While we can see reductions in the mortality of infectious diseases such as HIV, Malaria, Tuberculosis, less controllable is the prevalence of non-communicable diseases (NCDs). Diseases like chronic respiratory disease, diabetes, cardiovascular (heart) disease, mental disorder and cancer are surging globally. Currently, cancer alone is reported to be causing more deaths globally than all of the infectious diseases mentioned above combined.
It was clear how the world responded to the epidemic of infectious diseases. Organisations such as PEPFAR ,Global Fund, Bill and Melinda Gates Foundation, World Bank and others all joined forces to deal with the widespread implications of infectious diseases. This response is something that is lacking in the war against NCDs and cancer in particular. While Sub Saharan Africa shoulders over seventy per cent of global cancer burden, it receives less than five per cent of global funding for cancer.

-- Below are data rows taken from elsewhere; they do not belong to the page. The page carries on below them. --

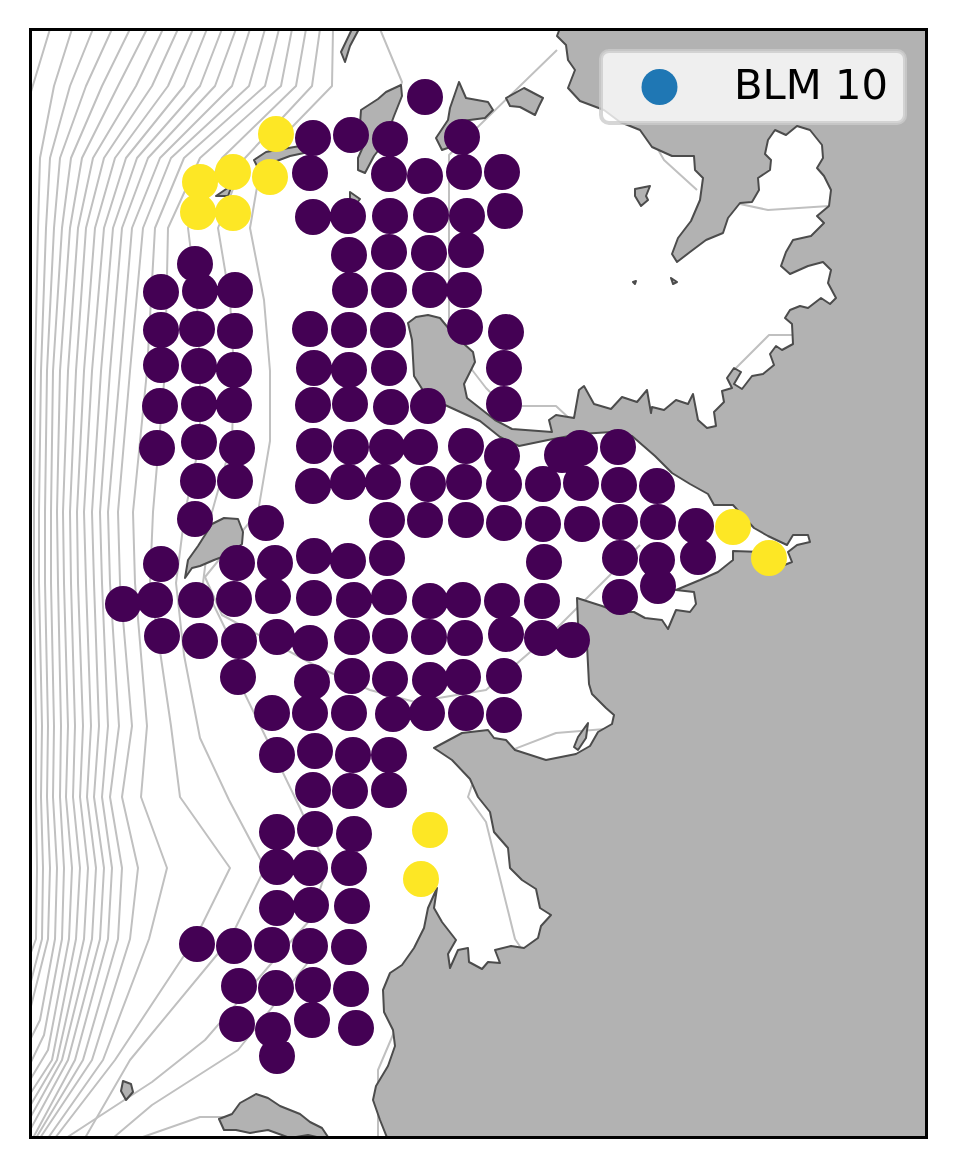
<!DOCTYPE html>
<html lang="en">
<head>
<meta charset="utf-8">
<title>BLM 10 site map</title>
<style>
:root{--sea:#fff;--land:#b2b2b2;--coast:#4c4c4c;--contour:#c0c0c0;--site:#440154;--selected:#fde725;--key:#1f77b4;--ink:#000}
html,body{margin:0;background:var(--sea);overflow:hidden}
svg{display:block;width:955px;height:1168px}
.contours{fill:none;stroke:var(--contour);stroke-width:2;stroke-linejoin:round}
.land{fill:var(--land);stroke:var(--coast);stroke-width:2;stroke-linejoin:round}
.dots{fill:none;stroke-width:36;stroke-linecap:round}
.sites{stroke:var(--site)}
.selected{stroke:var(--selected)}
.frame{fill:none;stroke:var(--ink);stroke-width:3}
.legend-box{fill:#fff;fill-opacity:.8;stroke:#ccc;stroke-opacity:.8;stroke-width:4}
.legend-key{fill:var(--key)}
.legend-label{font:41.7px "DejaVu Sans",sans-serif;fill:var(--ink)}
</style>
</head>
<body>
<svg viewBox="0 0 955 1168" role="img" aria-label="Coastal map with planning sites, BLM 10">
<defs><clipPath id="map-area"><rect x="30" y="29" width="896" height="1109"/></clipPath></defs>
<g clip-path="url(#map-area)">
<g class="contours">
<path d="M333 29L332 86 262 158 250 228 264 300 270 371 270 441 258 512 205 577 222 615 320 668 370 690 415 702 486 690 550 635 640 545"/>
<path d="M320 29L312 86 245 158 218 228 230 300 234 371 232 441 212 512 203 583 238 655 240 684 272 750 300 808 327 868 310 920 270 965 205 1040 152 1082 66 1138"/>
<path d="M306 29L296 86 222 158 188 228 197 300 200 371 200 441 185 512 176 583 184 655 200 738 229 800 265 868 230 939 130 1060 85 1138"/>
<path d="M292 29L281 86 200 158 168 228 165 371 153 512 150 583 171 726 180 797 230 868 195 939 115 1060 55 1138"/>
<path d="M279 29L265 86 184 158 155 228 147 371 133 512 135 583 147 726 141 797 167 868 149 939 103 1060 48 1138"/>
<path d="M265 29L249 86 171 158 143 228 130 371 118 512 120 583 132 726 122 797 138 868 130 939 92 1060 40 1138"/>
<path d="M250 29L232 86 160 158 132 228 120 371 108 512 110 583 119 726 110 797 122 868 118 939 83 1060 36 1138"/>
<path d="M236 29L215 86 148 158 122 228 110 371 100 512 102 583 108 726 102 797 112 868 108 939 75 1060 33 1138"/>
<path d="M222 29L200 86 137 158 113 228 101 371 92 512 94 583 99 726 94 797 104 868 100 939 68 1060 30 1130"/>
<path d="M207 29L184 86 126 158 104 228 92 371 84 512 86 583 91 726 87 797 96 868 92 939 62 1060 30 1118"/>
<path d="M193 29L168 86 115 158 95 228 84 371 77 512 78 583 83 726 80 797 88 868 84 939 57 1060 30 1106"/>
<path d="M178 29L152 86 104 158 86 228 76 371 70 512 71 583 75 726 73 797 80 868 76 939 52 1060 30 1094"/>
<path d="M163 29L136 86 93 158 78 228 68 371 63 512 64 583 68 726 66 797 72 868 69 939 48 1050 30 1080"/>
<path d="M147 29L118 86 82 158 70 228 60 371 57 512 58 583 61 726 60 797 64 868 62 939 44 1035 30 1064"/>
<path d="M130 29L102 86 71 158 62 228 53 371 51 512 51 583 54 726 53 797 57 868 55 939 40 1020 30 1040"/>
<path d="M112 29L86 86 60 158 54 228 47 371 45 512 45 583 48 726 47 797 50 868 48 939 30 1010"/>
<path d="M93 29L70 86 50 158 46 228 41 371 39 512 39 583 42 726 41 797 43 868 42 939 30 985"/>
<path d="M72 29L54 86 40 158 38 228 35 371 34 512 34 583 36 726 36 797 37 868 36 939 30 955M50 29L30 95"/>
<path d="M380 29L402 82 385 140M557 50L449 155V340L486 388 504 406H556L570 419M648 132L664 160 697 190M740 204L768 210 829 206M793 335H769L732 372M499 755L556 733 605 729M472 785L468 797 486 822 515 939 521 948M395 1030L378 1070V1138M113 1138L152 1105 238 1050 310 960M140 1138L200 1117H230"/>
</g>
<g class="land">
<path class="mainland" d="M940 20H563L557 36 566 45 568 60 575 70 568 88 580 101 604 110 620 122 640 130 652 147 672 156 694 156 695 170 703 178 700 200 691 221 678 238 672 254 677 262 690 252 706 240 723 233 728 218 740 203 752 202 759 190 758 178 770 170 771 160 765 154 768 140 775 130 786 135 797 126 810 130 822 145 823 158 817 168 824 176 831 190 829 206 817 216 824 223 811 236 793 240 786 252 781 266 790 274 808 266 823 262 831 270 828 283 836 298 830 304 821 298 808 308 800 306 790 310 785 318 792 324 793 344 782 350 776 346 770 354 774 365 763 374 752 376 742 389 734 384 741 372 734 368 727 378 732 388 722 391 724 402 714 412 716 426 707 428 698 420 693 394 688 404 676 400 664 410 652 407 651 413 647 390 637 402 622 397 611 409 594 404 584 386 579 390 574 418 556 415 549 420 552 432 512 429 495 420 481 409 467 398 464 384 475 362 473 352 454 335 440 318 428 315 416 317 408 323 412 340 414 376 424 392 445 405 480 421 500 437 519 446 548 440 580 434 612 432 632 436 655 456 672 473 690 484 708 494 714 505 733 505 754 528 768 536 787 545 793 535 808 535 810 542 797 545 788 552 792 562 782 566 762 552 733 551 733 560 718 572 700 580 676 590 694 592 696 604 690 612 676 610 668 629 662 620 645 618 634 612 618 612 602 606 577 598 578 624 587 645 589 684 592 694 606 708 614 715 612 724 598 732 590 746 576 754 546 760 515 750 506 740 494 738 488 730 462 733 434 748 452 760 470 779 478 797 490 812 494 832 508 848 510 868 522 880 536 889 540 908 551 915 541 926 538 938 524 948 511 946 495 950 500 963 488 962 482 969 469 962 468 948 458 950 450 968 448 954 456 940 442 922 434 908 437 888 428 908 424 928 414 948 402 965 390 973 383 990 384 1012 393 1030 395 1046 388 1066 376 1086 373 1100 380 1120 390 1145H940Z"/>
<path class="islands" d="M352 29L341 52 345 62 350 46 359 29ZM401 85L386 92 378 99 361 110 360 124 366 140 358 158V170L365 173 374 156 384 143 394 116 402 96ZM459 82L450 108 448 120 436 138 442 150 456 145 462 121 485 118 493 110 488 102 466 98ZM506 98L524 88 543 98 539 106 535 115 520 107 510 106ZM254 160L266 152 300 146 325 145 318 150 290 156 258 168ZM216 196L232 185 228 196ZM350 192L360 199 357 203 350 199ZM635 189L650 186 646 196 648 200 641 206 635 196ZM671 278L677 282 673 284ZM633 282L636 281 635 284ZM185 578L188 560 198 546 212 524 224 518 238 519 243 532 242 544 230 554 214 560 200 566 192 568ZM588 723L586 738 578 750 574 747 578 737ZM123 1081L131 1084 133 1092 126 1100 121 1091ZM219 1119L232 1114 240 1103 256 1094 268 1098 280 1106 300 1114 310 1122 322 1128 330 1140 308 1135 290 1138 268 1130 250 1133 236 1130 224 1130Z"/>
</g>
<g class="dots">
<path class="sites" d="M425 97h0M313 138h0M351 135h0M390 139h0M462 137h0M310 173h0M389 174h0M425 176h0M464 172h0M502 172h0M313 217h0M348 216h0M390 216h0M431 215h0M467 216h0M505 211h0M349 255h0M389 252h0M429 253h0M466 250h0M195 264h0M161 292h0M200 291h0M235 290h0M350 290h0M389 290h0M430 290h0M464 290h0
M161 330h0M197 329h0M235 331h0M310 329h0M349 330h0M388 330h0M465 327h0M506 332h0M161 365h0M199 366h0M234 370h0M314 368h0M349 370h0M389 368h0M504 368h0M160 406h0M199 404h0M234 405h0M313 405h0M350 404h0M391 407h0M428 406h0M504 404h0
M157 448h0M199 442h0M237 448h0M314 446h0M351 447h0M387 447h0M420 447h0M466 446h0M502 456h0M562 455h0M580 448h0M618 447h0M198 481h0M235 481h0M313 486h0M348 482h0M383 482h0M428 484h0M464 482h0M504 484h0M543 484h0M581 483h0M619 485h0M657 486h0
M195 519h0M266 523h0M387 520h0M425 520h0M466 520h0M504 523h0M543 524h0M582 524h0M620 522h0M658 522h0M696 526h0M161 564h0M237 563h0M275 563h0M314 556h0M348 561h0M387 558h0M544 562h0M620 558h0M657 560h0M698 557h0M658 586h0
M123 604h0M155 600h0M196 600h0M234 599h0M273 596h0M314 598h0M354 600h0M389 597h0M430 601h0M463 600h0M502 601h0M542 601h0M620 597h0M162 636h0M200 641h0M239 641h0M277 637h0M310 643h0M352 637h0M390 636h0M429 637h0M465 638h0M506 634h0M542 638h0M572 640h0
M238 677h0M312 682h0M352 676h0M390 679h0M430 680h0M463 677h0M504 676h0M272 713h0M310 713h0M349 713h0M393 714h0M427 713h0M466 713h0M504 715h0M277 755h0M315 751h0M353 755h0M389 755h0M313 790h0M350 791h0M389 790h0
M277 832h0M315 829h0M354 834h0M277 867h0M310 868h0M349 868h0M277 908h0M311 905h0M352 906h0M197 944h0M234 946h0M272 945h0M310 946h0M349 947h0M239 986h0M276 988h0M313 985h0M351 989h0M237 1024h0M273 1030h0M312 1020h0M356 1028h0M277 1056h0"/>
<path class="selected" d="M276 134h0M200 182h0M233 172h0M270 177h0M198 212h0M233 213h0M733 527h0M769 558h0M430 830h0M421 879h0"/>
</g>
</g>
<rect class="frame" x="30.5" y="29.5" width="896" height="1108"/>
<g class="legend">
<rect class="legend-box" x="601" y="51" width="304" height="72" rx="8"/>
<circle class="legend-key" cx="659.500" cy="87" r="18"/>
<text class="legend-label" x="734" y="99" textLength="154" lengthAdjust="spacingAndGlyphs">BLM 10</text>
</g>
</svg>
</body>
</html>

How can we respond?
In order to halt the increasing morbidity and mortality rates for cancer in Africa it is essential to have programmes that increase cancer awareness, and provide screening and early detection to the population. This, however, is just one component; the second is delivering standard treatment to patients where cancer is already diagnosed. This can include surgery, chemotherapy (drugs) or radiation therapy.
In East Africa, most of the countries are able to offer surgery and chemotherapies. However, currently only two countries, Kenya and Tanzania, are offering radiation therapy.
Radiation therapy is a very essential component of cancer care and control. It’s a kind of treatment that uses high energy to kill cancer cells in the body. Rwandans call it “gushiririza” which literally translates burning –I think from the fact that one of its side effect is skin burns. More than 50 per cent of all cancer patients will need radiation therapy at some point in their treatment – sometimes as the sole treatment or in combination with surgery or chemotherapy. Radiotherapy treatment is given in sessions, on average for a curative intent a patient can receive twenty five sessions which means around five weeks in total.
Summary status of radiation therapy in Africa
In 2010, the Directory of Radiotherapy Centres (DIRAC) reported that among 52 African countries only 23 offered radiation therapy services, leaving 29 others with no access to radiation therapy. A total of 160 radiotherapy centres were recorded in the continent with 277 radiotherapy machines. Not surprisingly though is the fact that the distribution of these machines is uneven: 90 per cent of these machines were accumulated in the North Africa and Republic of South Africa. Even in the states where radiotherapy facilities are present, there is only one machine serving entire population.
Currently, there are a total of eight radiation therapy centres in East Africa, but only six of these are in service, five are in Kenya (four in private hospitals and one in a public hospital). The other centre is in Tanzania (with one machine in the capital city).
Rwanda awaits own facility
In May this year, Rwanda, through Ministry of Health and Rwanda Military Hospital (RMH) Kanombe, signed a partnership deal for a radiation therapy centre to be housed at the RMH. The project was envisioned to be completed in 18 months. This comes as great news not only for Rwanda but also for its neighbouring countries. It takes only six hours from Burundi’s capital of Bujumbura to Kigali, and it’s easier for someone in the western Uganda to travel to Kigali than to Kampala. The machine will also serve the entire Eastern Congo as it will be a lot easier for someone in that region to travel to Kigali than to Kinshasa. A radiation therapy centre in Kigali will increase access for much of the East African population.
Setting up a radiotherapy unit is very expensive and there are many technical challenges involved. However, the most critical component is the human resources to run the facility. Key personnel in radiotherapy is paramount and include a radiation or clinical oncologist, a medical physicist, a medical engineer, a radiotherapist, nurses, among others. Currently, Rwanda has only one radiation oncologist, but has no medical physicist and no radiotherapist. However, we now the opportunity to train these specialised personnel to be able to provide the best services to those who will be coming to Kigali for management of their diseases. Radiotherapy, as the rest of cancer treatment modalities, is expensive, which poses a great challenge to our poor populations. For curative intent, radiation treatment on average costs Rwf2 million.
Investments at all levels will be critical to deliver radiation therapy to patients in need, but will also allow us to strengthen efforts in policy and continue the fight against cancer and non-communicable diseases.
The writer is an oncologist by training and Founder & Board Chair, Rwanda Children’s Cancer Relief